White Music (2022 Reissue)
“I wanted it to sound like hearing Johnny & the Hurricanes’ ‘Red River Rock’ as heard on a fairground ride through a cranked up PA speaker or like Captain Beefheart and the Magic Band playing bubblegum music…” Andy Partridge This is how Andy describes the sound he was looking for in its January 1978 released debut. The release date is worth noting. It signaled that this year’s models would approach music more expansively - abandoning the constrictions and the monochrome certainties of 1977’s scorched earth punk for a more colourful inquisitive alternative.
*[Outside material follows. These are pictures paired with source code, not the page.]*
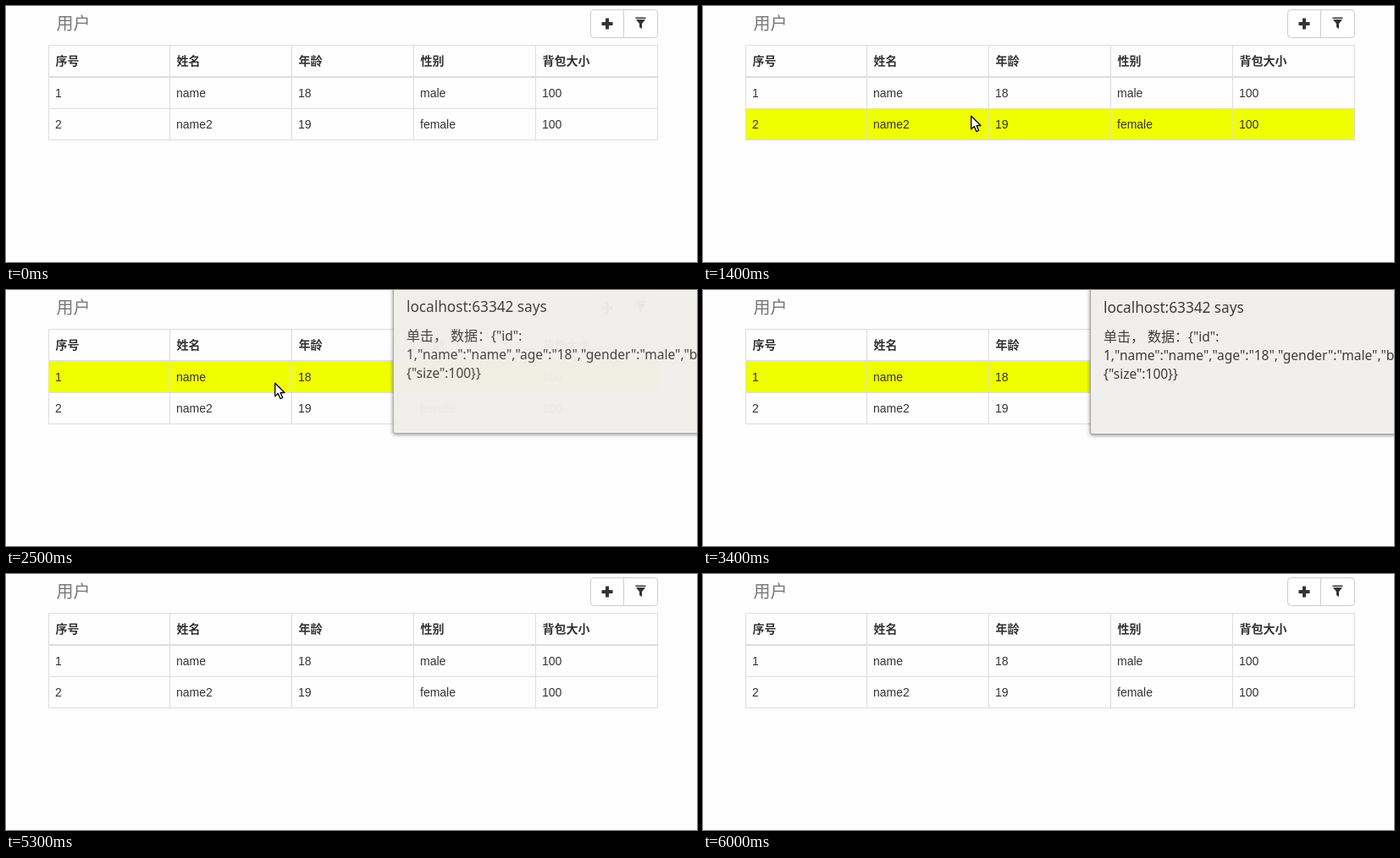
These frames come from a looping animation (816 px wide and 303 px high, 6.4 s). An HTML page:

```html
<!DOCTYPE html>
<html lang="zh-CN">
<head>
<meta charset="utf-8">
<title>用户</title>
<style>
html, body { margin: 0; width: 100%; height: 100%; overflow: hidden; background: #fefefe; }
#stage { position: relative; width: 816px; height: 303px; overflow: hidden; }
svg { position: absolute; left: 0; top: 0; overflow: visible; }
text { white-space: pre; }

.page { font: 14px "Liberation Sans", Arial, "Noto Sans CJK SC", sans-serif; fill: #333; }
.title { font-size: 20px; fill: #777; }
.head { font-weight: bold; }
.grid { fill: none; stroke: #ddd; shape-rendering: crispEdges; }
.btn { fill: #fff; stroke: #ccc; }
.row { fill: #f0ff00; opacity: 0; }

#dialog {
  position: absolute; left: 457px; top: -30px; width: 466px; height: 201px;
  box-sizing: border-box; border: 1px solid #a5a4a1; border-radius: 3px;
  background: #f1efeb; box-shadow: 0 1px 4px rgba(0, 0, 0, .45);
  transform-origin: 50% 30px; opacity: 0;
}
#dialog svg { left: -1px; top: 29px; }
#dialog text { font: 15.5px "Noto Sans", "Noto Sans CJK SC", sans-serif; fill: #3c3c3c; }
#dialog .says { font-size: 17.2px; }
#dialog .han { font: 16px "Noto Sans CJK SC", sans-serif; }
#dialog .mid { font: 16px "Noto Sans CJK JP", sans-serif; }

#row1, #row2, #dialog, #cursor { animation: 6.4s step-end infinite; }
#row1 { animation-name: row1; }
#row2 { animation-name: row2; }
#dialog { animation-name: dialog; }
#cursor { animation-name: cursor; }

@keyframes row1 {
  0%, 14.0625%, 82.8125%, 89.0625%, 100% { opacity: 0; }
  10.9375%, 23.4375%, 85.9375% { opacity: 1; }
}
@keyframes row2 {
  0%, 23.4375%, 100% { opacity: 0; }
  14.0625% { opacity: 1; }
}
@keyframes dialog {
  0%, 70.3125%, 100% { opacity: 0; transform: none; }
  32.8125% { opacity: .13; transform: translateY(-16.3px) perspective(1200px) rotateX(9deg); }
  34.375% { opacity: .8; transform: translateY(-6.5px) perspective(1200px) rotateX(2.5deg); }
  39.0625% { opacity: .97; transform: translateY(-1px) perspective(1200px) rotateX(.4deg); }
  40.625% { opacity: 1; transform: none; }
  68.75% { opacity: .54; transform: translateY(-11.5px) perspective(1200px) rotateX(5deg); }
}
@keyframes cursor {
  0%, 53.125%, 93.75%, 100% { transform: translate(-50px, 0); }
  6.25% { transform: translate(232px, 29px); }
  7.8125% { transform: translate(250px, 50px); }
  9.375% { transform: translate(268px, 72px); }
  10.9375% { transform: translate(285px, 93px); }
  12.5% { transform: translate(298px, 112px); }
  14.0625% { transform: translate(308px, 128px); }
  15.625% { transform: translate(313px, 136px); }
  18.75% { transform: translate(314px, 139px); }
  20.3125% { transform: translate(315px, 142px); }
  21.875% { transform: translate(316px, 129px); }
  23.4375% { transform: translate(317px, 117px); }
  25% { transform: translate(317px, 109px); }
  40.625% { transform: translate(317px, 108px); }
  43.75% { transform: translate(400px, 113px); }
  45.3125% { transform: translate(500px, 121px); }
  46.875% { transform: translate(564px, 128px); }
  50% { transform: translate(690px, 145px); }
  51.5625% { transform: translate(808px, 160px); }
  84.375% { transform: translate(779px, 125px); }
  85.9375% { transform: translate(640px, 111px); }
  87.5% { transform: translate(490px, 93px); }
  89.0625% { transform: translate(360px, 72px); }
  90.625% { transform: translate(250px, 50px); }
  92.1875% { transform: translate(181px, 35px); }
}
</style>
</head>
<body>
<div id="stage">
  <svg class="page" width="816" height="303">
    <text class="title" x="59.5" y="27.5">用户</text>

    <rect class="btn" x="690.5" y="4.5" width="79" height="33" rx="4"/>
    <path class="btn" d="M729.5 5V37"/>
    <path d="M708 14.5h4v4.5h4.5v4h-4.5v4.5h-4v-4.5h-4.500v-4h4.500z"/>
    <path d="M743.500 13.500h12v1.500h-12zM744 16h11l-4 5v6l-3-2v-4z"/>

    <rect id="row1" class="row" x="50" y="85" width="720" height="37"/>
    <rect id="row2" class="row" x="50" y="122" width="720" height="37"/>
    <path class="grid" d="M50 46.500H770M50 121.500H770M50 158.500H770
      M50.500 46V159M193.500 46V159M337.500 46V159M481.500 46V159M625.500 46V159M769.500 46V159"/>
    <path class="grid" stroke-width="2" d="M50 84H770"/>

    <g class="head">
      <text x="58.500" y="70">序号</text>
      <text x="201.500" y="70">姓名</text>
      <text x="345.500" y="70">年龄</text>
      <text x="489.500" y="70">性别</text>
      <text x="633.500" y="70">背包大小</text>
    </g>
    <text x="58" y="108">1</text>
    <text x="201" y="108">name</text>
    <text x="345" y="108">18</text>
    <text x="489" y="108">male</text>
    <text x="633" y="108">100</text>
    <text x="58" y="145">2</text>
    <text x="201" y="145">name2</text>
    <text x="345" y="145">19</text>
    <text x="489" y="145">female</text>
    <text x="633" y="145">100</text>
  </svg>

  <div id="dialog">
    <svg width="466" height="171">
      <text class="says" x="16" y="27">localhost:63342 says</text>
      <text x="16" y="60.500"><tspan class="han">单击，</tspan> <tspan class="han">数据</tspan><tspan class="mid">：</tspan>{"id":</text>
      <text x="16" y="82.500">1,"name":"name","age":"18","gender":"male","bag":</text>
      <text x="16" y="104.500">{"size":100}}</text>
    </svg>
  </div>

  <svg id="cursor" width="13" height="21">
    <path d="M.7 1.200V16.800L4.300 13.500L7 19.700L9.700 18.500L7.100 12.500H12z"
      fill="#fff" stroke="#000" stroke-width="1.300" stroke-linejoin="round"/>
  </svg>
</div>
</body>
</html>
```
Along with XTC, Virgin would, in 1978, issue debut albums from Magazine, Devo, Penetration and, significantly, as the year came to a close, Public Image Limited. Containing more energy than a fully functioning power plant, White Music’s pop via punk was more like ? and the Mysterians channeling the Stooges and the Lemon Pipers than Brit Punk, the playing was tight (yes, the band could play), the tunes were strong, the lyrics clever, John Leckie’s production kept the sound direct and ‘in your face’ (or should that be ears?) and even the sole cover version on the album was, in that period, a brave choice; a Dylan song and not just any Dylan song but a trippy, dub influenced ‘All Along the Watchtower’. ‘Statue of Liberty’ – the single chosen to precede the album acted as an appropriate curtain raiser and on release the album reached the Top 40 in the UK. A re-recorded version of ‘This is Pop’ issued as a single in April and a constant touring schedule helped to maintain the album’s visibility and by summer, by which point the band was already back in the studio recording its next album, US imports were starting to create a buzz there, with Village Voice critic Robert Christgau praising the band’s “harsh-tough power pop”. White Music neatly encapsulates the frenetic nature of the post-punk/new wave period, a time when bands such as XTC could issue two singles and two albums in under twelve months while maintaining a full schedule of gigs reached in poor transport, frequently followed by poorer accommodation and along with all of the accompanying press and promo requirements, all in order to build an audience. This Was Pop… (And still is…).
Side One: Radios In Motion X Wires This Is Pop Do What You Do Statue Of Liberty All Along The Watch Tower Side Two: Atom Age Set Myself On Fire I’m Bugged New Town Animal Spinning Top Neon Shuffle